▶ **TASK STATEMENT**
Nothing but the pictures should be dropped; repeat the rest of the data below exactly.
○ ○ ○ ○ ○ ○ ○
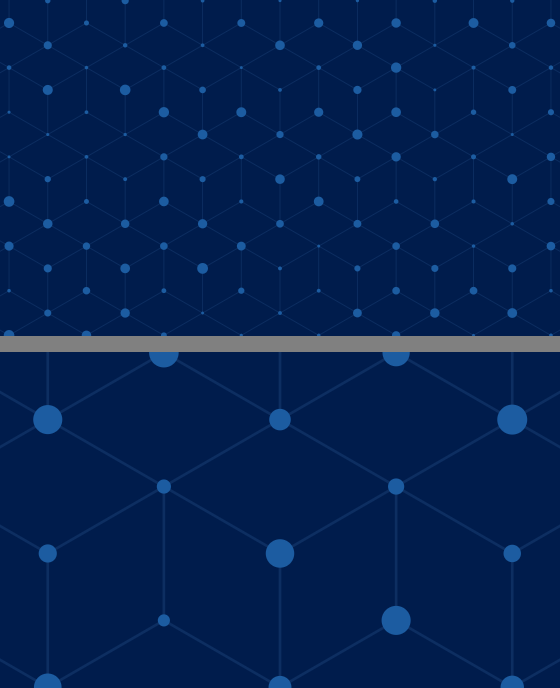
Top, the full canvas; bottom, a detail of the centre.
Write a Shadertoy shader that draws this pattern.

```glsl
const vec3 BACKGROUND = vec3(0.0, 0.11, 0.30);
const vec3 LINE_COLOR = vec3(0.05, 0.18, 0.38);
const vec3 DOT_COLOR = vec3(0.11, 0.36, 0.63);

// Lengths are fractions of the canvas height
const vec2 CELL = vec2(0.1152, 0.0664);   // column spacing, half of the node spacing
const vec2 CENTER = vec2(7.0, 0.5);       // lattice coordinates of the canvas centre
const float LINE_WIDTH = 0.0026;
const float MIN_RADIUS = 0.0042;
const float MAX_RADIUS = 0.0160;

float hash(vec2 p) {
    return fract(sin(dot(p, vec2(12.9898, 78.233))) * 43758.5453);
}

// Antialiased coverage of a signed distance
float coverage(float dist) {
    return clamp(0.5 - dist * iResolution.y, 0.0, 1.0);
}

// Zigzag edges: three of every four bands carry them
float diagonalEdges(vec2 lattice) {
    vec2 band = floor(lattice);
    vec2 f = lattice - band;
    float rising = mod(band.x + band.y, 2.0);
    float offset = abs(f.y - mix(f.x, 1.0 - f.x, rising));
    float dist = offset / length(1.0 / CELL);
    float present = mod(band.y, 4.0) == 1.0 ? 0.0 : 1.0;
    return present * coverage(dist - 0.5 * LINE_WIDTH);
}

// Upright edges: two bands on, two off, shifted on odd columns
float verticalEdges(vec2 lattice) {
    float column = round(lattice.x);
    float dist = abs(lattice.x - column) * CELL.x;
    float present = step(mod(lattice.y - mod(column, 2.0), 4.0), 2.0);
    return present * coverage(dist - 0.5 * LINE_WIDTH);
}

// Each cell touches two nodes, one on either side
float dots(vec2 lattice) {
    vec2 cell = floor(lattice);
    float cover = 0.0;
    for (int side = 0; side < 2; side++) {
        float column = cell.x + float(side);
        vec2 node = vec2(column, cell.y + mod(column + cell.y, 2.0));
        float radius = mix(MIN_RADIUS, MAX_RADIUS, hash(node));
        float dist = length((lattice - node) * CELL);
        cover = max(cover, coverage(dist - radius));
    }
    return cover;
}

void mainImage(out vec4 fragColor, in vec2 fragCoord) {
    vec2 p = (fragCoord - 0.5 * iResolution.xy) / iResolution.y;
    vec2 lattice = CENTER + vec2(p.x, -p.y) / CELL;   // rows count downwards

    float edges = max(diagonalEdges(lattice), verticalEdges(lattice));
    vec3 color = mix(BACKGROUND, LINE_COLOR, edges);
    color = mix(color, DOT_COLOR, dots(lattice));
    fragColor = vec4(color, 1.0);
}
```
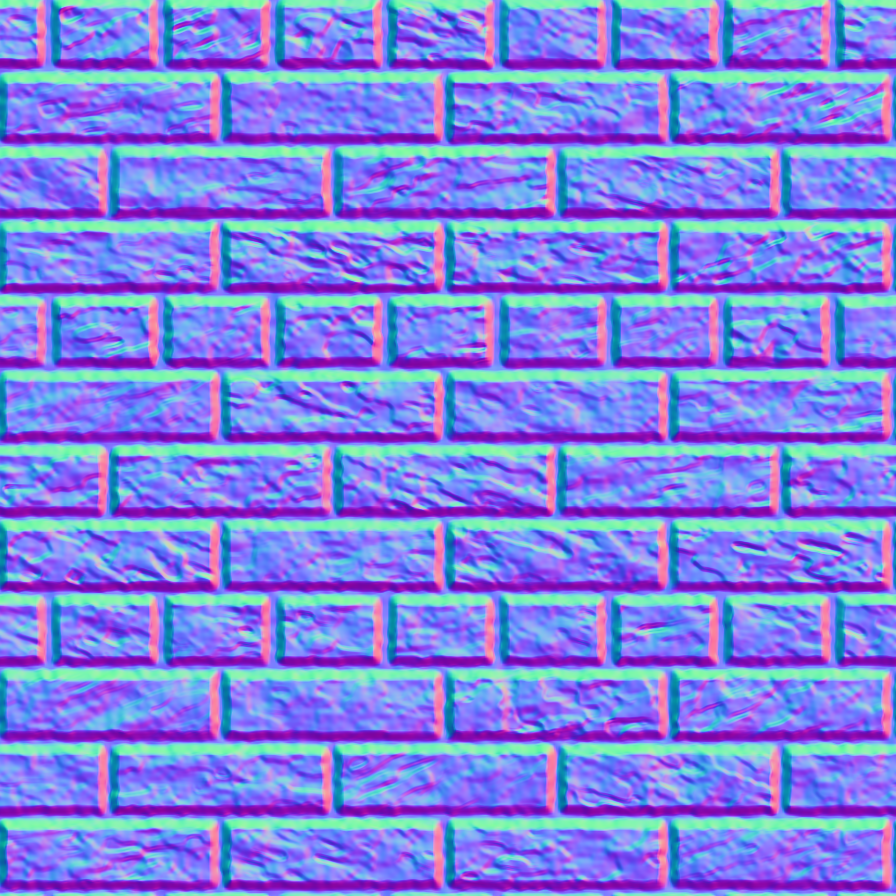
This texture map is drawn by a three.js fragment shader. Its source:

```glsl
varying vec2 vUv;

const float COURSES = 12.0;        // brick rows; one course is one unit
const float STRETCHER = 3.0;       // long brick pitch
const float HEADER = 1.5;          // short brick pitch
const float BED_JOINT = 0.065;     // mortar between courses
const float BEVEL_HEIGHT = 0.29;
const float NOISE_PERIOD = 96.0;
const float SAMPLE_STEP = 0.032;   // half width of the slope filter

vec2 hash22(vec2 p) {
  vec3 q = fract(vec3(p.xyx) * vec3(0.1031, 0.1030, 0.0973));
  q += dot(q, q.yzx + 33.33);
  return fract((q.xx + q.yz) * q.zy);
}

// Smooth value noise that wraps at the given period
float noise(vec2 p, float period) {
  vec2 cell = floor(p);
  vec2 f = fract(p);
  f = f * f * (3.0 - 2.0 * f);
  vec2 lo = mod(cell, period);
  vec2 hi = mod(cell + 1.0, period);
  float bottom = mix(hash22(lo).x, hash22(vec2(hi.x, lo.y)).x, f.x);
  float top = mix(hash22(vec2(lo.x, hi.y)).x, hash22(hi).x, f.x);
  return mix(bottom, top, f.y);
}

vec2 rotate(vec2 p, float angle) {
  float c = cos(angle);
  float s = sin(angle);
  return vec2(c * p.x - s * p.y, s * p.x + c * p.y);
}

// Chiselled face: broad swells, broken ledges, short pits and grain
float faceRelief(vec2 p, vec2 seed) {
  vec2 offset = seed * 60.0;
  float wear = mix(0.35, 1.2, seed.x);
  vec2 strata = rotate(p, (seed.y - 0.5) * 0.8);

  float swell = noise(strata * vec2(1.7, 3.2) + offset, NOISE_PERIOD);
  float lumps = noise(strata * vec2(4.0, 7.5) + offset.yx + 5.0, NOISE_PERIOD);
  float grain = noise(p * vec2(11.0, 13.0) + offset, NOISE_PERIOD);
  float strokes = noise(p * vec2(8.0, 2.5) + offset + 53.0, NOISE_PERIOD);
  float patches = smoothstep(0.3, 0.7, noise(p * vec2(1.4, 2.0) + offset.yx + 9.0, NOISE_PERIOD));

  float chips = noise(strata * vec2(2.2, 5.5) + offset.yx, NOISE_PERIOD)
              + 0.3 * (lumps - 0.5) + 0.2 * (grain - 0.5);
  float ledge = smoothstep(0.38, 0.62, chips);
  float pit = smoothstep(0.58, 0.85, noise(strata * vec2(3.6, 9.5) + offset + 31.0, NOISE_PERIOD)
            + 0.2 * (grain - 0.5));
  return 0.13 * swell + 0.045 * lumps + 0.022 * strokes + 0.034 * grain
       + wear * (0.05 * ledge - 0.085 * pit * patches);
}

// Wall height: every fourth course is headers, the others are staggered stretchers
float wallHeight(vec2 p) {
  float y = p.y - 0.03125;
  float course = mod(floor(y), COURSES);
  float kind = mod(course, 4.0);
  bool isHeader = kind > 2.5;
  float pitch = isHeader ? HEADER : STRETCHER;
  float shift = isHeader ? 0.656 : (kind == 1.0 ? 1.453 : 2.953);
  float headJoint = isHeader ? 0.055 : 0.035;

  float column = (p.x - shift) / pitch;
  vec2 local = vec2(fract(column) * pitch, fract(y));
  vec2 seed = hash22(vec2(mod(floor(column), COURSES / pitch), course) + 3.0);

  // Ragged bevels, multiplied so that the corners are rounded
  float ragged = (noise(local * 9.0 + seed * 40.0, NOISE_PERIOD) - 0.5) * 0.03;
  float left = clamp((local.x - headJoint + ragged) / 0.085, 0.0, 1.0);
  float right = clamp((pitch - headJoint - local.x + ragged) / 0.085, 0.0, 1.0);
  float bottom = clamp((local.y - BED_JOINT + ragged) / 0.095, 0.0, 1.0);
  float top = clamp((0.99 - local.y + ragged) / 0.115, 0.0, 1.0);
  float bevel = left * right * bottom * top;

  float mortar = 0.04 * noise(p * 8.0, NOISE_PERIOD);
  return bevel * (BEVEL_HEIGHT - 0.11 + faceRelief(local, seed)) + mortar * (1.0 - bevel);
}

// Surface direction from central differences
vec3 wallNormal(vec2 p, float stepSize) {
  vec2 e = vec2(stepSize, 0.0);
  vec2 slope = vec2(wallHeight(p + e.xy) - wallHeight(p - e.xy),
                    wallHeight(p + e.yx) - wallHeight(p - e.yx)) / (2.0 * stepSize);
  return normalize(vec3(-slope, 1.0));
}

void main() {
  vec3 normal = wallNormal(vUv * COURSES, SAMPLE_STEP);
  gl_FragColor = vec4(normal * 0.5 + 0.5, 1.0);
}
```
○ ○ ○ ○ ○ ○ ○
▶ **WRITTEN REPLY**
Top, the full canvas; bottom, a detail of the centre.
Write a Shadertoy shader that draws this pattern.

```glsl
const vec3 BACKGROUND = vec3(0.0, 0.11, 0.30);
const vec3 LINE_COLOR = vec3(0.05, 0.18, 0.38);
const vec3 DOT_COLOR = vec3(0.11, 0.36, 0.63);

// Lengths are fractions of the canvas height
const vec2 CELL = vec2(0.1152, 0.0664);   // column spacing, half of the node spacing
const vec2 CENTER = vec2(7.0, 0.5);       // lattice coordinates of the canvas centre
const float LINE_WIDTH = 0.0026;
const float MIN_RADIUS = 0.0042;
const float MAX_RADIUS = 0.0160;

float hash(vec2 p) {
    return fract(sin(dot(p, vec2(12.9898, 78.233))) * 43758.5453);
}

// Antialiased coverage of a signed distance
float coverage(float dist) {
    return clamp(0.5 - dist * iResolution.y, 0.0, 1.0);
}

// Zigzag edges: three of every four bands carry them
float diagonalEdges(vec2 lattice) {
    vec2 band = floor(lattice);
    vec2 f = lattice - band;
    float rising = mod(band.x + band.y, 2.0);
    float offset = abs(f.y - mix(f.x, 1.0 - f.x, rising));
    float dist = offset / length(1.0 / CELL);
    float present = mod(band.y, 4.0) == 1.0 ? 0.0 : 1.0;
    return present * coverage(dist - 0.5 * LINE_WIDTH);
}

// Upright edges: two bands on, two off, shifted on odd columns
float verticalEdges(vec2 lattice) {
    float column = round(lattice.x);
    float dist = abs(lattice.x - column) * CELL.x;
    float present = step(mod(lattice.y - mod(column, 2.0), 4.0), 2.0);
    return present * coverage(dist - 0.5 * LINE_WIDTH);
}

// Each cell touches two nodes, one on either side
float dots(vec2 lattice) {
    vec2 cell = floor(lattice);
    float cover = 0.0;
    for (int side = 0; side < 2; side++) {
        float column = cell.x + float(side);
        vec2 node = vec2(column, cell.y + mod(column + cell.y, 2.0));
        float radius = mix(MIN_RADIUS, MAX_RADIUS, hash(node));
        float dist = length((lattice - node) * CELL);
        cover = max(cover, coverage(dist - radius));
    }
    return cover;
}

void mainImage(out vec4 fragColor, in vec2 fragCoord) {
    vec2 p = (fragCoord - 0.5 * iResolution.xy) / iResolution.y;
    vec2 lattice = CENTER + vec2(p.x, -p.y) / CELL;   // rows count downwards

    float edges = max(diagonalEdges(lattice), verticalEdges(lattice));
    vec3 color = mix(BACKGROUND, LINE_COLOR, edges);
    color = mix(color, DOT_COLOR, dots(lattice));
    fragColor = vec4(color, 1.0);
}
```
This texture map is drawn by a three.js fragment shader. Its source:

```glsl
varying vec2 vUv;

const float COURSES = 12.0;        // brick rows; one course is one unit
const float STRETCHER = 3.0;       // long brick pitch
const float HEADER = 1.5;          // short brick pitch
const float BED_JOINT = 0.065;     // mortar between courses
const float BEVEL_HEIGHT = 0.29;
const float NOISE_PERIOD = 96.0;
const float SAMPLE_STEP = 0.032;   // half width of the slope filter

vec2 hash22(vec2 p) {
  vec3 q = fract(vec3(p.xyx) * vec3(0.1031, 0.1030, 0.0973));
  q += dot(q, q.yzx + 33.33);
  return fract((q.xx + q.yz) * q.zy);
}

// Smooth value noise that wraps at the given period
float noise(vec2 p, float period) {
  vec2 cell = floor(p);
  vec2 f = fract(p);
  f = f * f * (3.0 - 2.0 * f);
  vec2 lo = mod(cell, period);
  vec2 hi = mod(cell + 1.0, period);
  float bottom = mix(hash22(lo).x, hash22(vec2(hi.x, lo.y)).x, f.x);
  float top = mix(hash22(vec2(lo.x, hi.y)).x, hash22(hi).x, f.x);
  return mix(bottom, top, f.y);
}

vec2 rotate(vec2 p, float angle) {
  float c = cos(angle);
  float s = sin(angle);
  return vec2(c * p.x - s * p.y, s * p.x + c * p.y);
}

// Chiselled face: broad swells, broken ledges, short pits and grain
float faceRelief(vec2 p, vec2 seed) {
  vec2 offset = seed * 60.0;
  float wear = mix(0.35, 1.2, seed.x);
  vec2 strata = rotate(p, (seed.y - 0.5) * 0.8);

  float swell = noise(strata * vec2(1.7, 3.2) + offset, NOISE_PERIOD);
  float lumps = noise(strata * vec2(4.0, 7.5) + offset.yx + 5.0, NOISE_PERIOD);
  float grain = noise(p * vec2(11.0, 13.0) + offset, NOISE_PERIOD);
  float strokes = noise(p * vec2(8.0, 2.5) + offset + 53.0, NOISE_PERIOD);
  float patches = smoothstep(0.3, 0.7, noise(p * vec2(1.4, 2.0) + offset.yx + 9.0, NOISE_PERIOD));

  float chips = noise(strata * vec2(2.2, 5.5) + offset.yx, NOISE_PERIOD)
              + 0.3 * (lumps - 0.5) + 0.2 * (grain - 0.5);
  float ledge = smoothstep(0.38, 0.62, chips);
  float pit = smoothstep(0.58, 0.85, noise(strata * vec2(3.6, 9.5) + offset + 31.0, NOISE_PERIOD)
            + 0.2 * (grain - 0.5));
  return 0.13 * swell + 0.045 * lumps + 0.022 * strokes + 0.034 * grain
       + wear * (0.05 * ledge - 0.085 * pit * patches);
}

// Wall height: every fourth course is headers, the others are staggered stretchers
float wallHeight(vec2 p) {
  float y = p.y - 0.03125;
  float course = mod(floor(y), COURSES);
  float kind = mod(course, 4.0);
  bool isHeader = kind > 2.5;
  float pitch = isHeader ? HEADER : STRETCHER;
  float shift = isHeader ? 0.656 : (kind == 1.0 ? 1.453 : 2.953);
  float headJoint = isHeader ? 0.055 : 0.035;

  float column = (p.x - shift) / pitch;
  vec2 local = vec2(fract(column) * pitch, fract(y));
  vec2 seed = hash22(vec2(mod(floor(column), COURSES / pitch), course) + 3.0);

  // Ragged bevels, multiplied so that the corners are rounded
  float ragged = (noise(local * 9.0 + seed * 40.0, NOISE_PERIOD) - 0.5) * 0.03;
  float left = clamp((local.x - headJoint + ragged) / 0.085, 0.0, 1.0);
  float right = clamp((pitch - headJoint - local.x + ragged) / 0.085, 0.0, 1.0);
  float bottom = clamp((local.y - BED_JOINT + ragged) / 0.095, 0.0, 1.0);
  float top = clamp((0.99 - local.y + ragged) / 0.115, 0.0, 1.0);
  float bevel = left * right * bottom * top;

  float mortar = 0.04 * noise(p * 8.0, NOISE_PERIOD);
  return bevel * (BEVEL_HEIGHT - 0.11 + faceRelief(local, seed)) + mortar * (1.0 - bevel);
}

// Surface direction from central differences
vec3 wallNormal(vec2 p, float stepSize) {
  vec2 e = vec2(stepSize, 0.0);
  vec2 slope = vec2(wallHeight(p + e.xy) - wallHeight(p - e.xy),
                    wallHeight(p + e.yx) - wallHeight(p - e.yx)) / (2.0 * stepSize);
  return normalize(vec3(-slope, 1.0));
}

void main() {
  vec3 normal = wallNormal(vUv * COURSES, SAMPLE_STEP);
  gl_FragColor = vec4(normal * 0.5 + 0.5, 1.0);
}
```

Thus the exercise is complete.